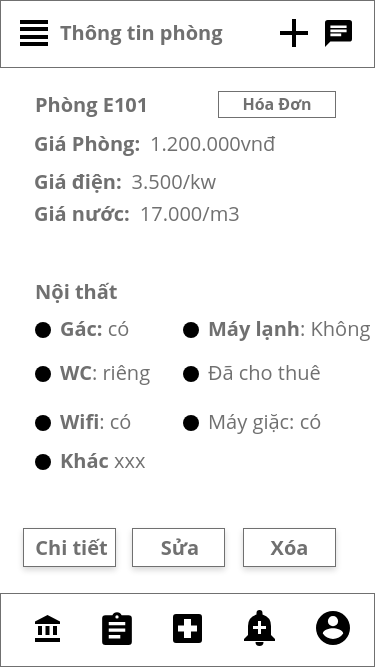
<!DOCTYPE html>
<html lang="vi">
<head>
<meta charset="utf-8">
<title>Thông tin phòng</title>
<style>
  :root { --text: #707070; --line: #707070; --ink: #000; --paper: #fff; }
  * { box-sizing: border-box; margin: 0; padding: 0; }
  html, body { width: 375px; height: 667px; overflow: hidden; background: var(--paper); }
  body {
    display: flex; flex-direction: column;
    font: 400 20px/28px "Open Sans", "Noto Sans", sans-serif;
    color: var(--text); white-space: nowrap;
  }
  a { color: inherit; text-decoration: none; }
  svg { display: block; fill: var(--ink); }
  h1, h2 { font-size: 20px; font-weight: 700; }

  .top-bar {
    flex: none; height: 68px; border: 1px solid var(--line);
    display: flex; align-items: center; padding: 0 22px 2px 19px;
  }
  .top-bar h1 { flex: 1; margin-left: 12px; }
  .top-bar .add { margin-right: 17px; }

  main { flex: 1; }
  .room { padding: 23px 39px 0 34px; }
  .room-head { display: flex; justify-content: space-between; height: 39px; padding-left: 1px; }
  .invoice {
    width: 118px; height: 27px; border: 1px solid var(--line);
    font-size: 16px; font-weight: 700; line-height: 25px; text-align: center;
  }
  .prices { display: grid; grid-template-rows: 38px 32px 28px; }
  .prices div { display: flex; gap: 10px; }
  .prices dt { font-weight: 700; }

  .furniture { padding: 50px 0 0 35px; }
  .furniture ul {
    list-style: none; margin-top: 9px;
    display: grid; grid-template-columns: 148px 1fr; grid-template-rows: 44px 49px 39px 28px;
  }
  .furniture li { display: flex; gap: 9px; height: 28px; }
  .furniture li::before {
    content: ""; flex: none; width: 16px; height: 16px; margin-top: 7px;
    border-radius: 50%; background: var(--ink);
  }
  .furniture li:nth-child(even) { column-gap: 9px; }
  .furniture li:nth-child(even) span { margin-left: 0; }

  .actions { display: flex; padding: 53px 0 0 23px; }
  .actions a {
    width: 93px; height: 39px; border: 1px solid var(--line); background: var(--paper);
    box-shadow: 0 3px 6px rgba(0, 0, 0, .16);
    font-weight: 700; line-height: 37px; text-align: center;
  }
  .actions .edit { margin: 0 18px 0 16px; padding-left: 3px; }
  .actions .detail { padding-left: 4px; }

  .tab-bar {
    flex: none; height: 74px; border: 1px solid var(--line);
    display: flex; justify-content: space-between; align-items: center; padding: 0 24px 4px 34px;
  }
</style>
</head>
<body>
  <header class="top-bar">
    <a href="#" aria-label="Menu">
      <svg width="28" height="26" viewBox="0 0 28 26"><path d="M0 0h28v4H0zM0 7h28v4H0zM0 15h28v4H0zM0 22h28v4H0z"/></svg>
    </a>
    <h1>Thông tin phòng</h1>
    <a class="add" href="#" aria-label="Thêm">
      <svg width="28" height="28" viewBox="0 0 28 28"><path d="M12 0h4v12h12v4H16v12h-4V16H0v-4h12z"/></svg>
    </a>
    <a href="#" aria-label="Tin nhắn">
      <svg width="27" height="27" viewBox="0 0 20 20"><path fill-rule="evenodd" d="M18 0H2Q0 0 0 2v18l4-4h14q2 0 2-2V2q0-2-2-2zM4 7h12v2H4zm8 5H4v-2h8zm4-6H4V4h12z"/></svg>
    </a>
  </header>

  <main>
    <section class="room">
      <div class="room-head">
        <h2>Phòng E101</h2>
        <a class="invoice" href="#">Hóa Đơn</a>
      </div>
      <dl class="prices">
        <div><dt>Giá Phòng:</dt><dd>1.200.000vnđ</dd></div>
        <div><dt>Giá điện:</dt><dd>3.500/kw</dd></div>
        <div><dt>Giá nước:</dt><dd>17.000/m3</dd></div>
      </dl>
    </section>

    <section class="furniture">
      <h2>Nội thất</h2>
      <ul>
        <li><span><b>Gác:</b> có</span></li>
        <li><span><b>Máy lạnh</b>: Không</span></li>
        <li><span><b>WC</b>: riêng</span></li>
        <li><span>Đã cho thuê</span></li>
        <li><span><b>Wifi</b>: có</span></li>
        <li><span>Máy giặc: có</span></li>
        <li><span><b>Khác</b> xxx</span></li>
      </ul>
    </section>

    <div class="actions">
      <a class="detail" href="#">Chi tiết</a>
      <a class="edit" href="#">Sửa</a>
      <a class="delete" href="#">Xóa</a>
    </div>
  </main>

  <nav class="tab-bar">
    <a href="#" aria-label="Nhà trọ">
      <svg width="25" height="27" viewBox="0 0 25 27"><path d="M12.5 0L25 6.5V9H0V6.5zM3 11h4v9H3zM10.5 11h4v9h-4zM18 11h4v9h-4zM0 23h25v4H0z"/></svg>
    </a>
    <a href="#" aria-label="Danh sách">
      <svg width="30" height="33" viewBox="0 0 18 20"><path fill-rule="evenodd" d="M16 2h-4.2a3 3 0 0 0-5.6 0H2Q0 2 0 4v14q0 2 2 2h14q2 0 2-2V4q0-2-2-2zM9 2a1 1 0 0 1 0 2 1 1 0 0 1 0-2zm2 14H4v-2h7zm3-4H4v-2h10zm0-4H4V6h10z"/></svg>
    </a>
    <a href="#" aria-label="Thêm mới">
      <svg width="29" height="29" viewBox="0 0 29 29"><path fill-rule="evenodd" d="M3 0h23q3 0 3 3v23q0 3-3 3H3q-3 0-3-3V3q0-3 3-3zM11 5v6.5H5v6h6V24h7v-6.500h6v-6h-6V5z"/></svg>
    </a>
    <a href="#" aria-label="Thông báo">
      <svg width="31" height="36" viewBox="0 0 31 36"><path fill-rule="evenodd" d="M15.500 0q3 0 3 3v1.500Q27 7 27 16v9l4 4v2H0v-2l4-4v-9Q4 7 12.500 4.500V3q0-3 3-3zM14 11v5H9v3h5v5h3v-5h5v-3h-5v-5z"/><path d="M11.500 32h8a4 4 0 0 1-8 0z"/></svg>
    </a>
    <a href="#" aria-label="Tài khoản">
      <svg width="34" height="34" viewBox="0 0 20 20"><path fill-rule="evenodd" d="M10 0a10 10 0 0 1 0 20 10 10 0 0 1 0-20zm0 3a3 3 0 0 0 0 6 3 3 0 0 0 0-6zM4 13.200a7.200 7.200 0 0 0 12 0c0-2-4-3.100-6-3.100s-6 1.100-6 3.100z"/></svg>
    </a>
  </nav>
</body>
</html>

....

**Task statement**
The answer must be a single number: the count of lines above that contain the word "padding".

**Exercise answer**
9